The truth is, we are all like this young man. We break laws and walk arrogantly against the order and structure He has built for our lives. Instead of looking bitterly at others or acting judgmental of those with the same sins in different forms. Perhaps instead of the blow-horn into which we condemn others, we ought to pick up a mirror and look deeply into our own motives, sin, and selfish souls.

________________________________________________

THEOLOGY21 is a co-op of authors dedicated to renovating theology for a new generation, taking the ancient truths of scripture and theology and speaking to the post-Christian culture of the 21st century. To keep up-to-date on all things THEOLOGY21, Give our Facebook page a “like”, follow our twitter page, add yourself to our email list, or subscribe to our feed!
 
__________________________________________________

  • Ben

    Lolz. Ghetto people in the inland empire.

  • That was a challenge. An invite for you to just try and do something about it. It was less about being self-centered and more about feeling in control. You don’t walk slow in front of traffic because your self-centered or because you think the world should revolve around you. You walk slow in front of traffic to challenge people, to feel you have control, power. That was their way of telling you, hey, i bet you won’t do a damn thing about this, because your weak and I’m strong. People wanna feel tough. Though your point is still valid, i disagree with your example. I think what you presented is an example of people wanting to feel in control. And often, the people that do things like this probably feel powerless in regards to a lot of things in their life… but they will never admit that… they will, however, find any way they can to get that sense of control.

  • Unity Lover

    Jonathan, I want you to know that this is not a personal attack, just a realization. What I am about to say has absolutely no bearing on the truth and hard-hitting conviction of your post. 

    That being said, it’s sad for me as a black Christian in South Africa, I can still see trails of segregation in the church in America. Was it really that necessary to describe him as African American? Why couldn’t he just be a youth. When I, as a black Christian, read this, I am reminded that my skin colour still matters and that ‘whiteness’ is still the norm. If it was a white youth you wouldn’t have cared to point out his ethnicity. *sigh* Heaven is so far* 

  • Unity Lover

    Jonathan, I want you to know that this is not a personal attack, just a realization. What I am about to say has absolutely no bearing on the truth and hard-hitting conviction of your post. 

    That being said, it’s sad for me as a black Christian in South Africa, I can still see trails of segregation in the church in America. Was it really that necessary to describe him as African American? Why couldn’t he just be a youth. When I, as a black Christian, read this, I am reminded that my skin colour still matters and that ‘whiteness’ is still the norm. If it was a white youth you wouldn’t have cared to point out his ethnicity. 
    As for the title of the post, I don’t understand it soo…

    *sigh* Heaven is so far*

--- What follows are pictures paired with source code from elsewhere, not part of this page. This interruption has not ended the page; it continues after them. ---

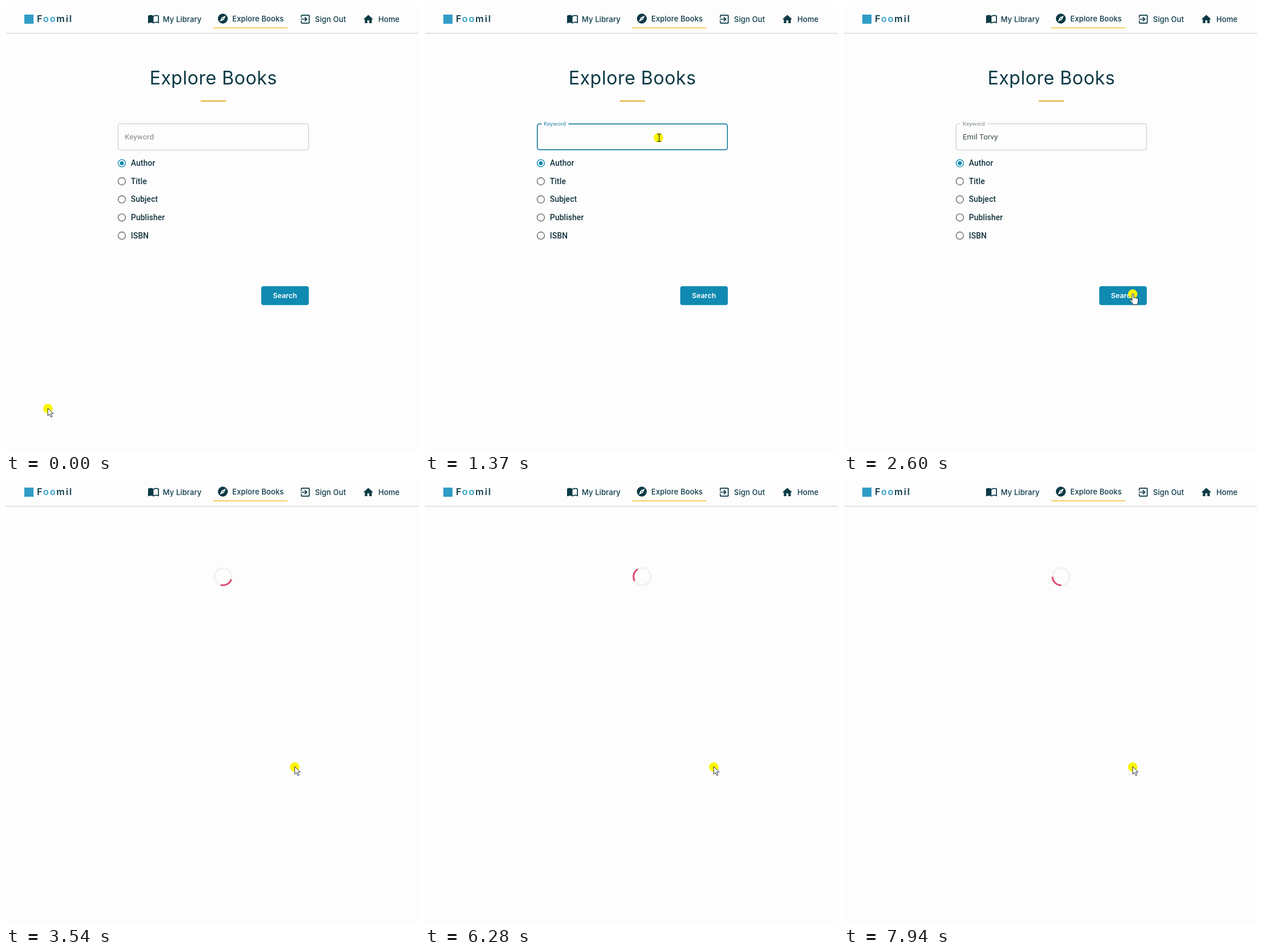
An HTML page for the animation above (7990 ms loop, 721 by 777 pixels).

```html
<!DOCTYPE html>
<html lang="en">
<head>
<meta charset="utf-8">
<title>Explore Books</title>
<style>
  html, body { margin: 0; width: 100%; height: 100%; overflow: hidden; background: #fdfdfe; }
  svg { display: block; width: 100vw; height: 100vh; }
  text { font-family: Roboto, sans-serif; fill: #0b3a45; }
  .head { font-family: Inter, sans-serif; text-anchor: middle; }
  .nav { font-size: 13px; font-weight: 500; letter-spacing: .1px; }
  .title { font-size: 32px; font-weight: 400; letter-spacing: .5px; }
  .brand { font: 600 16px Inter, sans-serif; letter-spacing: 1.9px; }
  .option { font-size: 13.8px; font-weight: 500; letter-spacing: .1px; fill: #12333c; }
  .field { font-size: 13.1px; letter-spacing: .12px; }
  .icon { fill: #0b3a45; }
</style>
</head>
<body>
<svg viewBox="0 0 721 777" preserveAspectRatio="none">
  <rect width="721" height="777" fill="#fdfdfe"/>

  <g id="bar">
    <rect x="32" y="15" width="16" height="16" fill="#2f9dc6"/>
    <text class="brand" x="54" y="28">F<tspan fill="#2f9dc6">oo</tspan>mil</text>
    <rect x="362" y="37" width="129.500" height="2.300" fill="#f6d373"/>
    <rect y="47" width="721" height="1" fill="#cbccc2"/>
  </g>

  <g id="form">
    <text class="head title" x="362" y="136.500">Explore Books</text>
    <rect x="340" y="164.700" width="44" height="2.500" fill="#efb443"/>
    <rect id="box" fill="none"/>
    <rect id="notch" x="203.500" y="203" width="47" height="5" fill="#fdfdfe"/>
    <text id="label" class="field">Keyword</text>
    <text id="value" class="field" x="207.300" y="233" style="fill:#38474b"></text>
    <rect id="caret" y="220.500" width="1" height="16" fill="#12333c"/>
    <g id="options"></g>
    <rect x="445.500" y="489.200" width="83.200" height="33" rx="4" fill="#108ab1"/>
    <text class="head" x="487" y="510.200" style="fill:#fff;font-size:12.4px;font-weight:600">Search</text>
  </g>

  <g id="loader" fill="none" stroke-width="3">
    <circle cx="379" cy="170.500" r="15" stroke="#f1f1ee"/>
    <path id="arc" d="M368.390 159.890A15 15 0 0 1 389.610 159.890" stroke="#e0486f"/>
  </g>

  <g id="pointer">
    <circle r="8.200" fill="#fbf500"/>
    <g stroke="#20252b" stroke-linejoin="round">
      <path id="arrow" transform="translate(0 -1)" fill="#fff" stroke-width=".95"
        d="M0 0V13.500L3.100 10.700L5.300 15.900L7.600 14.900L5.400 9.700H9.500Z"/>
      <path id="beam" transform="translate(1.300 0)" fill="none" stroke-width="1.200"
        d="M-3.500-6.500H-1L0-5.700L1-6.500H3.500M0-5.700V5.700M-3.500 6.500H-1L0 5.700L1 6.500H3.500"/>
      <path id="hand" transform="translate(.5 -1)" fill="#fff" stroke-width="1"
        d="M-1.600 12.600V1.600a1.500 1.500 0 0 1 3 0V7.500q1.500-.9 2.800.3q1.600-.6 2.600.5q2.200-.2 2.200 1.800V14q0 2.200-1.400 3.600V19.500H0V18L-5 12.400q-1-1.600.6-2.200q1.200-.2 2.800 2.400Z"/>
    </g>
  </g>
</svg>

<script>
const LOOP = 7990, FOCUS = 1020, BLUR = 2480, LOAD = 2730;
const NAME = 'Emil Torvy';
const NS = 'http://www.w3.org/2000/svg';
const $ = id => document.getElementById(id);

function add(parent, tag, attrs, text) {
  const el = document.createElementNS(NS, tag);
  for (const key in attrs) el.setAttribute(key, attrs[key]);
  if (text) el.textContent = text;
  parent.append(el);
}

function set(id, attrs) {
  for (const key in attrs) $(id).setAttribute(key, attrs[key]);
}

const show = (id, on) => { $(id).style.display = on ? '' : 'none'; };

// label, text centre, baseline, icon centre x and y, icon shape on a 24 unit grid
const links = [
  ['My Library', 307.5, 27.7, 257.5, 22.3, 'M21 5c-1.11-.35-2.33-.5-3.5-.5-1.95 0-4.05.4-5.5 1.5-1.45-1.1-3.55-1.5-5.5-1.5S2.45 4.9 1 6v15.1C3.1 20.4 5 20 6.500 20c1.950 0 4.050.4 5.500 1.500 1.350-.85 3.800-1.500 5.500-1.500 1.650 0 3.350.3 5.500 1.100V6c-.6-.45-1.250-.75-2-1zm0 13.500c-1.100-.35-2.300-.5-3.500-.5-1.700 0-4.150.65-5.500 1.500V8c1.350-.85 3.800-1.500 5.500-1.500 1.200 0 2.400.15 3.500.5z'],
  ['Explore Books', 440, 27, 378.5, 22, 'M12 10.900a1.100 1.100 0 1 0 0 2.200a1.100 1.100 0 1 0 0-2.200zM12 2a10 10 0 1 0 0 20a10 10 0 1 0 0-20zm2.190 12.190L6 18l3.810-8.190L18 6z'],
  ['Sign Out', 566.5, 27.7, 522.5, 23, 'M10.100 15.600L11.500 17l5-5-5-5-1.400 1.400L12.700 11H3v2h9.700zM19 3H5q-2 0-2 2v4h2V5h14v14H5v-4H3v4q0 2 2 2h14q2 0 2-2V5q0-2-2-2z'],
  ['Home', 668.5, 27.7, 632.5, 23.2, 'M10 20v-6h4v6h5v-8h3L12 3 2 12h3v8z']
];
for (const [name, x, y, ix, iy, d] of links) {
  add($('bar'), 'text', { class: 'head nav', x, y }, name);
  add($('bar'), 'path', {
    class: 'icon', d, 'fill-rule': 'evenodd',
    transform: `translate(${ix} ${iy}) scale(.865) translate(-12 -12)`
  });
}

['Author', 'Title', 'Subject', 'Publisher', 'ISBN'].forEach((name, i) => {
  const cy = 274.5 + 31.6 * i, on = i === 0, color = on ? '#118ab2' : '#6c6d69';
  add($('options'), 'circle', { cx: 202.2, cy, r: 6.4, fill: 'none', stroke: color, 'stroke-width': 1.4 });
  if (on) add($('options'), 'circle', { cx: 202.2, cy, r: 3.5, fill: color });
  add($('options'), 'text', { class: 'option', x: 218, y: cy + 4.6 }, name);
});

// time, x, y
const path = [
  [0, 73, 703], [90, 73, 703], [500, 108, 560], [900, 194, 327],
  [950, 300, 268], [1020, 407.5, 230], [1710, 407.5, 230],
  [1850, 414, 300], [2010, 436, 480], [2120, 456, 548],
  [2200, 482, 540], [2310, 504, 503], [LOOP, 504, 503]
];

function pointerAt(t) {
  const i = Math.max(1, path.findIndex(p => p[0] > t));
  const [t0, x0, y0] = path[i - 1], [t1, x1, y1] = path[i];
  const k = (t - t0) / (t1 - t0);
  return [x0 + (x1 - x0) * k, y0 + (y1 - y0) * k];
}

const within = (x, y, l, t, r, b) => x > l && x < r && y > t && y < b;

function drawField(t) {
  const focused = t >= FOCUS && t < BLUR;
  const k = Math.min(1, Math.max(0, (t - FOCUS) / 50));
  const w = focused ? 1.7 : 1;
  set('box', {
    x: 195.3 + w / 2, y: 205.1 + w / 2, width: 333.4 - w, height: 46.7 - w, rx: 3.5,
    stroke: focused ? '#20829c' : '#c5c5bb', 'stroke-width': w
  });
  show('notch', k > 0);
  set('label', { transform: `translate(207.300 ${233 - 24 * k}) scale(${1 - .24 * k})` });
  $('label').style.fill = focused ? '#2f87a2' : k ? '#7d898d' : '#878983';

  const typed = t < 1410 ? 0 : t < 1450 ? 3 : t < 1490 ? 7 : NAME.length;
  $('value').textContent = NAME.slice(0, typed);
  const blink = t >= 1410 && t < 1750;
  show('caret', blink);
  if (blink) set('caret', { x: 207.8 + $('value').getComputedTextLength() });
}

function draw(t) {
  const loading = t >= LOAD;
  show('form', !loading);
  show('loader', loading);
  if (loading) set('arc', { transform: `rotate(${(t - 2695) * .18} 379 170.500)` });
  else drawField(t);

  const [x, y] = pointerAt(t);
  const beam = !loading && within(x, y, 195, 205, 529, 252);
  const hand = !loading && within(x, y, 445, 489, 529, 522);
  set('pointer', { transform: `translate(${x} ${y})` });
  show('beam', beam);
  show('hand', hand);
  show('arrow', !beam && !hand);
}

const start = performance.now();
function tick() {
  draw((performance.now() - start) % LOOP);
  requestAnimationFrame(tick);
}
tick();
</script>
</body>
</html>
```
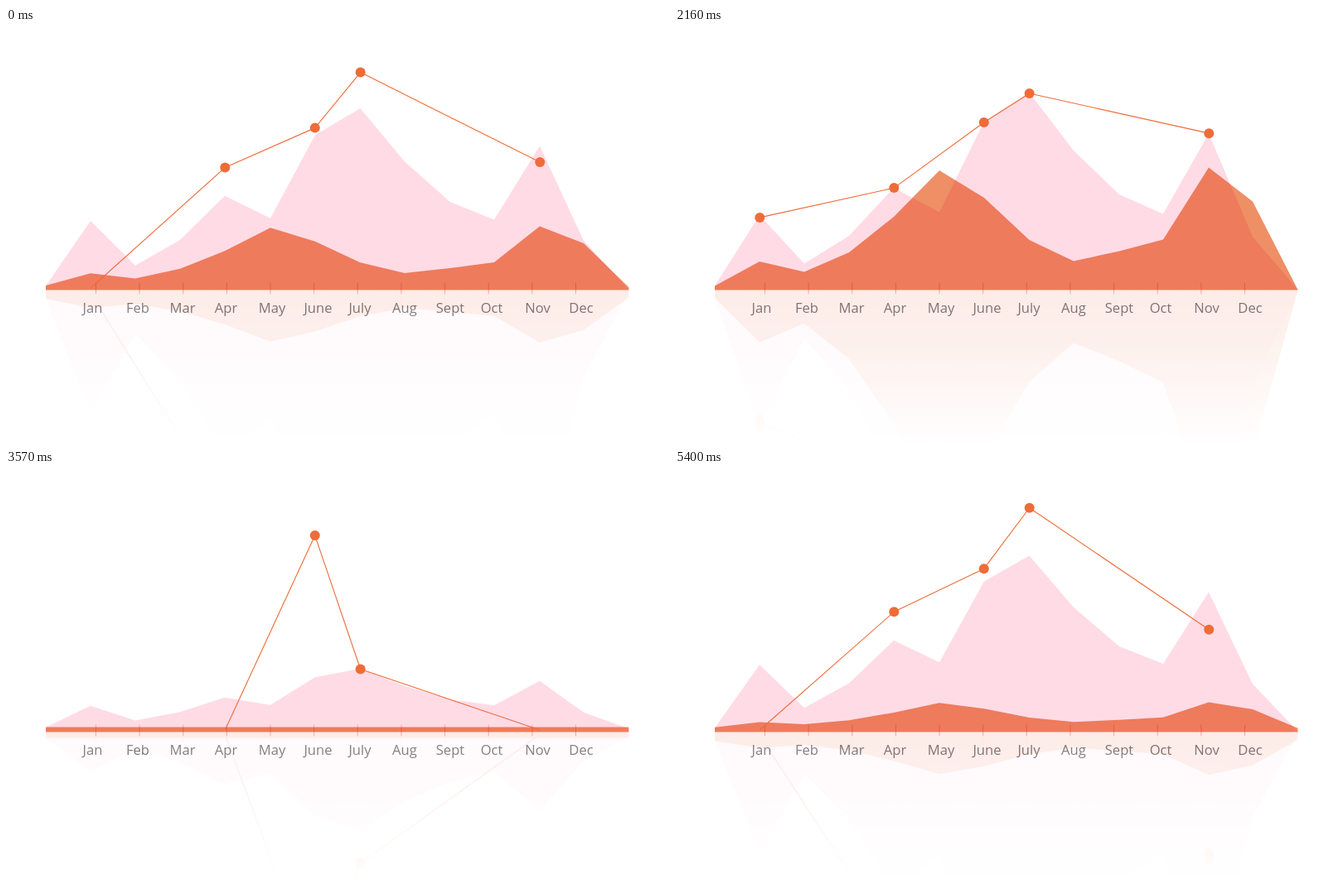
Recreate the animation shown at these times as an HTML page. Size 800x500 px, loop 5.43 s.

```html
<!DOCTYPE html>
<html lang="en">
<head>
<meta charset="utf-8">
<title>Yearly chart</title>
<style>
  html, body { margin: 0; width: 100%; height: 100%; overflow: hidden; background: #fff; }
  svg { display: block; width: 800px; height: 500px; }
  .labels { font: 16.6px "Open Sans", "Noto Sans", sans-serif; fill: #727272; text-anchor: middle; }
  .pink { fill: #ffdbe6; }
  .orange { fill: #ee8f66; mix-blend-mode: multiply; }
  .ticks { stroke: #f2a9a0; stroke-width: 1; }
  .line { fill: none; stroke: #ee6c38; stroke-width: 1.1; }
  .dots { fill: #ee6c38; }
</style>
</head>
<body>
<svg viewBox="0 0 800 500">
  <defs>
    <linearGradient id="fade" gradientUnits="userSpaceOnUse" x1="0" y1="317" x2="0" y2="500">
      <stop offset="0" stop-color="#fff" stop-opacity=".14"/>
      <stop offset=".35" stop-color="#fff" stop-opacity=".115"/>
      <stop offset="1" stop-color="#fff" stop-opacity=".005"/>
    </linearGradient>
    <mask id="veil" maskUnits="userSpaceOnUse" x="0" y="317" width="800" height="183">
      <rect y="317" width="800" height="183" fill="url(#fade)"/>
    </mask>
  </defs>
  <g class="labels" id="labels"></g>
  <g mask="url(#veil)"><g id="mirror"></g></g>
  <g id="chart"></g>
</svg>
<script>
const LOOP = 5430, TICK = 30, TURN = 1695, EMPTY = 4314;
const TOP = 310.5, BASE = 316.5, ZERO = 314, MID = 400;
const SPRING = 1441;

const xs = [48, 102, 156, 210, 264, 319, 373, 427.5, 481, 536, 589, 644, 697, 751.5];
const pinkY = [311.5, 226, 284.5, 251, 193, 222.5, 113, 78, 148, 201, 224.5, 127.5, 252, 316];
const orangeY = [311.5, 282, 294.5, 271, 228, 172, 205, 256, 281.5, 269.5, 255.5, 168.5, 209.5, 316];
// x, resting y, start of the spring
const points = [
  [102.3, 228, 1322], [264.3, 193, 830], [372.8, 114, 492], [427.7, 79, 690], [644.3, 127.6, 978]
];
const months = [
  ["Jan", 104.5], ["Feb", 159], ["Mar", 213], ["Apr", 265.5], ["May", 321], ["June", 376.5],
  ["July", 427], ["Aug", 481], ["Sept", 536], ["Oct", 586], ["Nov", 641.5], ["Dec", 694]
];

const NS = "http://www.w3.org/2000/svg";
function add(parent, tag, attrs) {
  const el = parent.appendChild(document.createElementNS(NS, tag));
  for (const k in attrs) el.setAttribute(k, attrs[k]);
  return el;
}

const clamp = v => Math.max(0, Math.min(1, v));
const part = (s, start, len) => clamp((s - start) / len);
const easeOut = p => 1 - (1 - p) ** 2;
const inOut = (p, n) => p < 0.5 ? (2 * p) ** n / 2 : 1 - (2 - 2 * p) ** n / 2;
const elastic = p => p <= 0 ? 0 : p >= 1 ? 1 : 1 - 2 ** (-10 * p) * Math.cos(4 * Math.PI * p);
const swell = s => s < 1086
  ? 0.212 * part(s, 770, 316) ** 2.5
  : 1 - 0.788 * Math.exp((1086 - s) / 66);

// Place on the build-up timeline, which plays forward and then back
function place(t) {
  t = (t + LOOP) % LOOP;
  return t < TURN ? t + LOOP - EMPTY : Math.abs(t - EMPTY);
}

function area(ys, rise, width) {
  if (width < 0.001) return "";
  const px = x => (MID + (x - MID) * width).toFixed(2);
  const top = ys.map((y, i) => px(xs[i]) + " " + (TOP + (y - TOP) * rise).toFixed(2));
  return `M${px(xs[0])} ${BASE}L${top.join("L")}L${px(xs[13])} ${BASE}Z`;
}

function build(root) {
  const pink = add(root, "path", { class: "pink" });
  const ticks = add(root, "path", { class: "ticks" });
  const orange = add(root, "path", { class: "orange" });
  const line = add(root, "path", { class: "line" });
  const group = add(root, "g", { class: "dots" });
  const dots = points.map(p => add(group, "circle", { cx: p[0], r: 6 }));

  return s => {
    pink.setAttribute("d", area(pinkY, easeOut(part(s, 631, 680)), inOut(part(s, 0, 720), 4)));
    orange.setAttribute("d", area(orangeY, swell(s), inOut(part(s, 139, 655), 4)));

    const half = 6.8 * inOut(part(s, 180, 450), 2);
    let d = "";
    for (let i = 0; half > 0 && i < 12; i++)
      d += `M${108.5 + i * 52.64} ${314.3 - half}v${2 * half}`;
    ticks.setAttribute("d", d);

    const ys = points.map(([, y, start]) => ZERO + (y - ZERO) * elastic((s - start) / SPRING));
    d = "";
    dots.forEach((dot, i) => {
      const up = s > points[i][2];
      dot.setAttribute("cy", ys[i]);
      dot.setAttribute("visibility", up ? "visible" : "hidden");
      if (i && (up || s > points[i - 1][2]))
        d += `M${points[i - 1][0]} ${ys[i - 1]}L${points[i][0]} ${ys[i]}`;
    });
    line.setAttribute("d", d);
  };
}

const labels = document.getElementById("labels");
for (const [name, x] of months) add(labels, "text", { x, y: 344.3 }).textContent = name;

const mirror = document.getElementById("mirror");
const drawChart = build(document.getElementById("chart"));
const drawMirror = build(mirror);

function render(now) {
  const t = Math.floor((now % LOOP) / TICK) * TICK;
  const s = place(t);
  drawChart(s);

  // The reflection trails slightly and stretches as the chart rises
  const back = t >= TURN && t < EMPTY;
  const stretch = 1.22 + 0.61 * part(s, back ? 1014 : 700, 330);
  mirror.setAttribute("transform", `translate(0 ${BASE * (1 + stretch)}) scale(1 ${-stretch})`);
  drawMirror(place(t - 36));
}

let begin;
function frame(now) {
  begin ??= now;
  render(Math.max(0, now - begin));
  requestAnimationFrame(frame);
}
render(0);
requestAnimationFrame(frame);
</script>
</body>
</html>
```
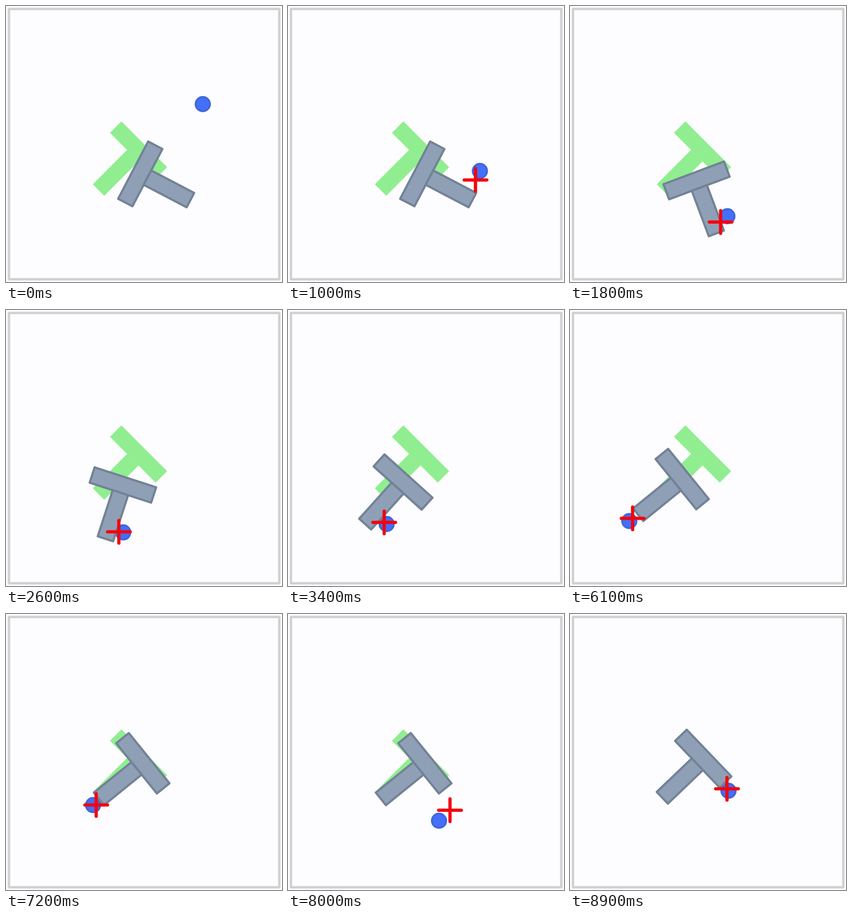
An HTML page with a canvas for the animation above (9 s loop, 512x512 px).

```html
<!DOCTYPE html>
<html lang="en">
<head>
<meta charset="utf-8">
<title>Push the T</title>
<style>
html, body { margin: 0; width: 100%; height: 100%; overflow: hidden; background: #fdfcfe; }
canvas { display: block; width: 512px; height: 512px; }
</style>
</head>
<body>
<canvas id="stage" width="512" height="512"></canvas>
<script>
const ctx = document.getElementById('stage').getContext('2d');
const LOOP = 9000, STEP = 100;
const LEAD = .14; // seconds by which the cursor runs ahead of the ball

// Waypoints of the ball: seconds, x, y
const route = [
  [0, 365, 182], [.4, 374, 222], [1, 356, 306], [1.8, 292, 390], [2.4, 230, 413],
  [3.4, 183, 397], [4, 178, 380], [4.7, 181, 379], [5, 186, 384], [5.4, 157, 418],
  [5.85, 102, 403], [6.1, 110, 391.5], [7.2, 161.5, 354.5], [7.5, 168, 388],
  [7.8, 246, 404], [8.2, 303, 358], [8.5, 302, 339], [8.9, 294, 328]
];

// Poses of the block: x, y, degrees; it rests between pushes
const low = [219.8, 304.2, 51], near = [265.5, 267.5, 51];
const pushes = [
  [1.2, 235.8, 304.5, -62.4], [1.8, 229.5, 309.5, -20.5], [2.4, 221, 311, 12],
  [3.4, 223.5, 308, 42], [4, ...low], [6.2, ...low], [7.2, ...near], [8.4, ...near],
  [8.9, 258, 258, 46.3]
];

const clamp = (v, lo, hi) => Math.min(hi, Math.max(lo, v));

// Index of the segment around t and the progress through it
function segment(keys, t) {
  const i = clamp(keys.findIndex(k => k[0] > t), 1, keys.length - 1);
  const j = t >= keys[keys.length - 1][0] ? keys.length - 1 : i;
  const h = keys[j][0] - keys[j - 1][0];
  return [j, clamp((t - keys[j - 1][0]) / h, 0, 1), h];
}

function linear(keys, t) {
  const [i, p] = segment(keys, t);
  return keys[i].slice(1).map((v, n) => v * p + keys[i - 1][n + 1] * (1 - p));
}

function slope(keys, i, n) {
  const a = keys[Math.max(i - 1, 0)], b = keys[Math.min(i + 1, keys.length - 1)];
  return (b[n] - a[n]) / (b[0] - a[0]);
}

// Smooth curve through the keys: position and velocity of value n
function spline(keys, t, n) {
  const [i, p, h] = segment(keys, t);
  const a = keys[i - 1][n], d = keys[i][n] - a;
  const u = slope(keys, i - 1, n) * h, v = slope(keys, i, n) * h;
  const c2 = 3 * d - 2 * u - v, c3 = u + v - 2 * d;
  return [a + p * (u + p * (c2 + p * c3)), (u + p * (2 * c2 + 3 * p * c3)) / h];
}

function tee([x, y, deg], fill, edge) {
  ctx.save();
  ctx.translate(x, y);
  ctx.rotate(deg * Math.PI / 180);
  ctx.fillStyle = fill;
  for (const r of [[-60, 0, 120, 30], [-15, 30, 30, 90]]) {
    ctx.fillRect(...r);
    if (!edge) continue;
    ctx.strokeStyle = edge;
    ctx.lineWidth = 4;
    ctx.strokeRect(...r);
  }
  ctx.restore();
}

function disc(x, y, r, color) {
  ctx.fillStyle = color;
  ctx.beginPath();
  ctx.arc(x, y, r, 0, 2 * Math.PI);
  ctx.fill();
}

function cross(x, y) {
  ctx.strokeStyle = '#f4040e';
  ctx.lineWidth = 6;
  ctx.beginPath();
  ctx.moveTo(x - 21, y);
  ctx.lineTo(x + 21, y);
  ctx.moveTo(x, y - 21);
  ctx.lineTo(x, y + 21);
  ctx.stroke();
}

function draw(t) {
  ctx.fillStyle = '#fdfcfe';
  ctx.fillRect(0, 0, 512, 512);
  ctx.strokeStyle = '#d2d0d3';
  ctx.lineWidth = 4.5;
  ctx.strokeRect(5.5, 5.5, 501.5, 501.5);
  tee([256.5, 256.5, 45], '#90ee90');
  const [x, vx] = spline(route, t, 1), [y, vy] = spline(route, t, 2);
  disc(x, y, 15, '#4066d8');
  disc(x, y, 11.5, '#446ffa');
  tee(linear(pushes, t), '#8fa0b6', '#738296');
  if (t > 0) cross(x + LEAD * vx, y + LEAD * vy);
}

ctx.lineCap = ctx.lineJoin = 'round';
const start = performance.now();
function tick() {
  const ms = (performance.now() - start) % LOOP;
  draw(Math.floor(ms / STEP) * STEP / 1000);
  requestAnimationFrame(tick);
}
tick();
</script>
</body>
</html>
```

  • In fact, I probably would have. I would have pointed out his ghetto, want-to-be-thug whiteness. If he were a toothless redneck, I would describe him as WHITE trash. Ethnicity is nothing to shy away from. He is African American, I am a “white” European mutt, and the guy next to me is Asian. These are social truths. Now, if I hold one’s color against them, that is racism. But we are what we are and we are in the cultures which we were raised in. Nothing can change that. I look like a white, overweight, academic type with the appearance of having a sprinkle of “rock.” All those things are true. For me, I won’t avoid typing truths because it describes a certain race. To avoid such thing, and change normal behavior patterns, is tantamount to racism in my mind. 

    “Unity Lover”, I love unity. I love all my brothers and sisters. And the diversity within the Body of Christ is to be celebrated and illuminated, not left blank and without various and diverse descriptions. 

Close
Please support the site
By clicking any of these buttons you help our site to get better
Social PopUP by SumoMe